> **Required work**:
Go through the data and copy each line where the string "balloon" appears.

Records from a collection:

###

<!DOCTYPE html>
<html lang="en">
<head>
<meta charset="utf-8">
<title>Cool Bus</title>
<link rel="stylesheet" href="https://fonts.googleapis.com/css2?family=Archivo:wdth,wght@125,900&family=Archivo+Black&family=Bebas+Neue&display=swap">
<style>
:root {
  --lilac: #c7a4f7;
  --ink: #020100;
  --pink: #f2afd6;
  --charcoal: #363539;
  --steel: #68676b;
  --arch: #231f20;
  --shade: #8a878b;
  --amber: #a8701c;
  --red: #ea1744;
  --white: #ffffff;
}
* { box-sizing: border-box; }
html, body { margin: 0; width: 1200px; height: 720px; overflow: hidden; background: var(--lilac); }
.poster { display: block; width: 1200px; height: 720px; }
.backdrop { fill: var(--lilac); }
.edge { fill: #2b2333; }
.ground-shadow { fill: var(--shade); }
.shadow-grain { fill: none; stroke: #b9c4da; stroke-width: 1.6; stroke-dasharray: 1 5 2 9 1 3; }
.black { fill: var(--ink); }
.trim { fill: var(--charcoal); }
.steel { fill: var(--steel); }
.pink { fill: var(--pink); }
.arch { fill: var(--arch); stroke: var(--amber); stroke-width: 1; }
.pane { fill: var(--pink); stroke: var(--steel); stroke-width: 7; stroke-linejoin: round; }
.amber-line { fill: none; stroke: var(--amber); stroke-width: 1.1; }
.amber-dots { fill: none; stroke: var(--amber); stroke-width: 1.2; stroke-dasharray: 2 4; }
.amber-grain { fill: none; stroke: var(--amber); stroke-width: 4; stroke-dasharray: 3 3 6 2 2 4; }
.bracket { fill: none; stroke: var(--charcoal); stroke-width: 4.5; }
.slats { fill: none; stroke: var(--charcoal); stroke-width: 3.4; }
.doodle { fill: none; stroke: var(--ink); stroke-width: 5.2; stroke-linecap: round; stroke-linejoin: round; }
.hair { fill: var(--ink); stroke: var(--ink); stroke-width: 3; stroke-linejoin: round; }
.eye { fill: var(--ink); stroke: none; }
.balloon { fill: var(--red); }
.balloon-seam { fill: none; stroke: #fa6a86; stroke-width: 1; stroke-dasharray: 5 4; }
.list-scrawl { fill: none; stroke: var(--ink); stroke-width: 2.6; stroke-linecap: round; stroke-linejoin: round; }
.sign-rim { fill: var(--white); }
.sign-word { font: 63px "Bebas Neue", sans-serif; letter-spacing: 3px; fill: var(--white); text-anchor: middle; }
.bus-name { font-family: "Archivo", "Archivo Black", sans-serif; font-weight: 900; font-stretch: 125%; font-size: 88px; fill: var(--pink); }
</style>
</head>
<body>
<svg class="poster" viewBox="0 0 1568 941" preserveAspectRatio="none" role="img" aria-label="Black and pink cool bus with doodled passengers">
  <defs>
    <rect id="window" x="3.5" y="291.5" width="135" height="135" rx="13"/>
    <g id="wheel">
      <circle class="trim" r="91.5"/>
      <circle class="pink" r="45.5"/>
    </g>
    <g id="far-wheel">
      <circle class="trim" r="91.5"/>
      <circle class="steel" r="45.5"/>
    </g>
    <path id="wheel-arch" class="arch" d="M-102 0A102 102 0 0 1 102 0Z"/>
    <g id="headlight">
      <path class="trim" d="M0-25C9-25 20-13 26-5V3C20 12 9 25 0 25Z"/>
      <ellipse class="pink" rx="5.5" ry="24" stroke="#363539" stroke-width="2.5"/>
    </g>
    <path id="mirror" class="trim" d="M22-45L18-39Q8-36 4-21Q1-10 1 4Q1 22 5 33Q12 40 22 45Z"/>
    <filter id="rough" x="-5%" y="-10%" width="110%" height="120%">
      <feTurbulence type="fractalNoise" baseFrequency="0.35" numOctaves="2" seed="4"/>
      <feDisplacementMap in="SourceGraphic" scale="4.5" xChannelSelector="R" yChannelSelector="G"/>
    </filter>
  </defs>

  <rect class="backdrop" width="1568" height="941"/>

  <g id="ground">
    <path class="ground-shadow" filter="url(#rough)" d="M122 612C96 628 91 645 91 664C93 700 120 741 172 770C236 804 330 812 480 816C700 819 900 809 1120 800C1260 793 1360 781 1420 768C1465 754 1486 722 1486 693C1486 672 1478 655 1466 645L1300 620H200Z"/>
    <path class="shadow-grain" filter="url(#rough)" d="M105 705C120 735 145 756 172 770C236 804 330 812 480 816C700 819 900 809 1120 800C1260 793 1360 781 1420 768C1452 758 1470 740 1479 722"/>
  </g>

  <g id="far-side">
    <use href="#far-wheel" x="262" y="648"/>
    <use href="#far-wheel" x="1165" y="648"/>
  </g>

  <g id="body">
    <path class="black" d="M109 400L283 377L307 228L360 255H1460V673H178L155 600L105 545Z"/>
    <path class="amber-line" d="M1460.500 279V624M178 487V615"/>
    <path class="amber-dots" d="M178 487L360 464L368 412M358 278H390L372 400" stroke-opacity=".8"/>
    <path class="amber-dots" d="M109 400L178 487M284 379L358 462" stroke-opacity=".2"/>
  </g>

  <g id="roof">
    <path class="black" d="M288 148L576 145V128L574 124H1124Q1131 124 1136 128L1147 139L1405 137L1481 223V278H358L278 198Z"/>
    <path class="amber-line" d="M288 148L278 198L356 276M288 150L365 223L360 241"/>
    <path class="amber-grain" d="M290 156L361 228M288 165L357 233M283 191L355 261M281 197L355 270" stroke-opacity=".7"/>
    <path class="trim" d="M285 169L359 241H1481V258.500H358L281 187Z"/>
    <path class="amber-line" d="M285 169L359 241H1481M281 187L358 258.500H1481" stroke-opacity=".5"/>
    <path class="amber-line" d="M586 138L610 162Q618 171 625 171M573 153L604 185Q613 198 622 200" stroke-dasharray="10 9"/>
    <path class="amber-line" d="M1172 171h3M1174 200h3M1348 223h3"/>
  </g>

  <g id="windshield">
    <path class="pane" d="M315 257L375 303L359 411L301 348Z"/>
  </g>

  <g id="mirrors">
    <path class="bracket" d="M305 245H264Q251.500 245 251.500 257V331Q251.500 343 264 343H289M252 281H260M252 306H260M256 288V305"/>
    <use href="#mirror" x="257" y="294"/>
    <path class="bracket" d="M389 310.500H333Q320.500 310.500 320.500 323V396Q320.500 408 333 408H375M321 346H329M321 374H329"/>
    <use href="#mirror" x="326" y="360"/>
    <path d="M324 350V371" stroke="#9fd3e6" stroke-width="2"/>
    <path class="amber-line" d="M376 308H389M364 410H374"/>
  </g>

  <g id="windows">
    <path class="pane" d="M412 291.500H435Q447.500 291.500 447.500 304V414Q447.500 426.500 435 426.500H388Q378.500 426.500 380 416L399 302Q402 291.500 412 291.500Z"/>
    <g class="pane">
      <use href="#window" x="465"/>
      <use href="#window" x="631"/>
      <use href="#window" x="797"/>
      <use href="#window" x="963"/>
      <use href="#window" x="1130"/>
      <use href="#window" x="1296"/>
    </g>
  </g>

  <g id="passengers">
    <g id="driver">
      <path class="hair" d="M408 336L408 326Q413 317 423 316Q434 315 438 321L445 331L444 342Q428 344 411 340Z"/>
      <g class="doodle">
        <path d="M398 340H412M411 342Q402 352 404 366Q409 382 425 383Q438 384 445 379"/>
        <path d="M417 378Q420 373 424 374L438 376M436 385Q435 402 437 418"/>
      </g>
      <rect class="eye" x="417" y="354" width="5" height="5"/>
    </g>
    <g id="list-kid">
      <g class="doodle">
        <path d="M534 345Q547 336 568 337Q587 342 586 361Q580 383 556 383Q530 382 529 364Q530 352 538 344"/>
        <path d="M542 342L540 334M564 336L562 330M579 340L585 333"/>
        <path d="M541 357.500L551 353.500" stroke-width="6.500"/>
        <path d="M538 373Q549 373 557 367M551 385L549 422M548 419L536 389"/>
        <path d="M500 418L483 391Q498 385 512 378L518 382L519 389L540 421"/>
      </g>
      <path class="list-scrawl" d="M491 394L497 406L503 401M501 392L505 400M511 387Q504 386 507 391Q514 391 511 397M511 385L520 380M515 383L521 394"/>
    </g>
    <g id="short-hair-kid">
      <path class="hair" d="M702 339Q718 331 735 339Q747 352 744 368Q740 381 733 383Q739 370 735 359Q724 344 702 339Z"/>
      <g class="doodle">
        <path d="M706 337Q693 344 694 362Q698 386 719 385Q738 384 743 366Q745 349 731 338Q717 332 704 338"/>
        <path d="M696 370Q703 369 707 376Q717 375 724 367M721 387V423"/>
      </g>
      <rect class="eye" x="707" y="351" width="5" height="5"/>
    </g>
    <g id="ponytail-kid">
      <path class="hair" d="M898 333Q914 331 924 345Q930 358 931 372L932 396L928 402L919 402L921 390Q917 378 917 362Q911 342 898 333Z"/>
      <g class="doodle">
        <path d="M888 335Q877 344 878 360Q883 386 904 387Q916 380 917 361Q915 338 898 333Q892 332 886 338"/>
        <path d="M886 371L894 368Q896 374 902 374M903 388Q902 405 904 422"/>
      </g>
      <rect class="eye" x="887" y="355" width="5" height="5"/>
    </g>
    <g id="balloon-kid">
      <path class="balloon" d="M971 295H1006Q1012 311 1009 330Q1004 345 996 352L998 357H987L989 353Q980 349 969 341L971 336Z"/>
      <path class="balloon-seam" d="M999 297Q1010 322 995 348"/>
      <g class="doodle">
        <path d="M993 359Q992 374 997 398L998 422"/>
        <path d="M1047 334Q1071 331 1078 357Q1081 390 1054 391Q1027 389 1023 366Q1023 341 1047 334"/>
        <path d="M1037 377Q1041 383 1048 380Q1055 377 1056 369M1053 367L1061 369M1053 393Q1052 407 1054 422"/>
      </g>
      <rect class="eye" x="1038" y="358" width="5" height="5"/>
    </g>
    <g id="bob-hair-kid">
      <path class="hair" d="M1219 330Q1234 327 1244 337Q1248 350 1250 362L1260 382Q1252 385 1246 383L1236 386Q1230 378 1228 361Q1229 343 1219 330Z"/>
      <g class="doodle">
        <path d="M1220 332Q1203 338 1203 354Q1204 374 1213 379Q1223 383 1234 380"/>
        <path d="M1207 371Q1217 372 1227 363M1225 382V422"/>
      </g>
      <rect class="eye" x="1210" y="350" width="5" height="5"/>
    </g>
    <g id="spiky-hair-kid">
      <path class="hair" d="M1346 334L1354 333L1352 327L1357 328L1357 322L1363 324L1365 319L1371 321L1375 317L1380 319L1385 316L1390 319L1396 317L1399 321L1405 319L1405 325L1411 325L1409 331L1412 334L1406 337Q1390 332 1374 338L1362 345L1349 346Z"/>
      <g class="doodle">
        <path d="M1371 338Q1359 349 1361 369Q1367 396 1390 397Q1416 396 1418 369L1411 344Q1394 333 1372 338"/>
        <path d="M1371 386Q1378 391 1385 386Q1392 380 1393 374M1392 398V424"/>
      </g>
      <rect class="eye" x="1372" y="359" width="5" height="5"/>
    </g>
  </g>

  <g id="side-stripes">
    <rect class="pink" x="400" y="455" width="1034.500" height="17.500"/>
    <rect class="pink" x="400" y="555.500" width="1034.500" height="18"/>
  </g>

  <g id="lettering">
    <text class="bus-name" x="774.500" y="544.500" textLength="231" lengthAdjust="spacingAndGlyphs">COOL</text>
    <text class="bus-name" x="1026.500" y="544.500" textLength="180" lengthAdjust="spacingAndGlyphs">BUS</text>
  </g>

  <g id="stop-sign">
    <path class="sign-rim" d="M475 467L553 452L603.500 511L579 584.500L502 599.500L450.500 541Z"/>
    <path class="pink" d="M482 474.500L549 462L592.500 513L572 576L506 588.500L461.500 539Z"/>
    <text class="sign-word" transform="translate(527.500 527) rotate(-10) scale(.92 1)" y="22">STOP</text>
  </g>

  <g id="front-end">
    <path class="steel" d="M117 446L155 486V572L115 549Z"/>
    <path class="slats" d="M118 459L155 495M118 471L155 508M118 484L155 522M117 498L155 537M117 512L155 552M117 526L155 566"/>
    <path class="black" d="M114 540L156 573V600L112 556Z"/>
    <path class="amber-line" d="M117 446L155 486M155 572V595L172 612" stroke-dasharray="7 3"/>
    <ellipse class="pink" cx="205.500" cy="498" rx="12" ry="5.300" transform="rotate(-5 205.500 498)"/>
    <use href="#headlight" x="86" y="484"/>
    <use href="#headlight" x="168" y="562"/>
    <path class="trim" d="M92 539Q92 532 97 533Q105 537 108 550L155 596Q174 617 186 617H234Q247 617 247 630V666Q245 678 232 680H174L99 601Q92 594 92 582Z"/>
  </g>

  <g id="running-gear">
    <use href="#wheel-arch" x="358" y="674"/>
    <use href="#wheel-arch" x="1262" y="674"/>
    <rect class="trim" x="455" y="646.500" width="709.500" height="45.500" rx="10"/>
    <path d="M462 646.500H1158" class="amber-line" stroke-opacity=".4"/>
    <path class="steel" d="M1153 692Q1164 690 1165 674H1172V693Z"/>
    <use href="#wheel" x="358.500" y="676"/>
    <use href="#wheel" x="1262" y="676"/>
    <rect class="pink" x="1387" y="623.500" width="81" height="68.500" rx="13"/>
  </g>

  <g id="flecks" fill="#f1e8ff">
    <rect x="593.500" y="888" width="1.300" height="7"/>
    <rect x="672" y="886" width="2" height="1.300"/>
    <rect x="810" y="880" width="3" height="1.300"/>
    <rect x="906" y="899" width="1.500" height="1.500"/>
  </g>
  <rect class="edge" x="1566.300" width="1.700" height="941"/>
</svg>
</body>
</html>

###

> **Answer section**:
.balloon { fill: var(--red); }
.balloon-seam { fill: none; stroke: #fa6a86; stroke-width: 1; stroke-dasharray: 5 4; }
    <g id="balloon-kid">
      <path class="balloon" d="M971 295H1006Q1012 311 1009 330Q1004 345 996 352L998 357H987L989 353Q980 349 969 341L971 336Z"/>
      <path class="balloon-seam" d="M999 297Q1010 322 995 348"/>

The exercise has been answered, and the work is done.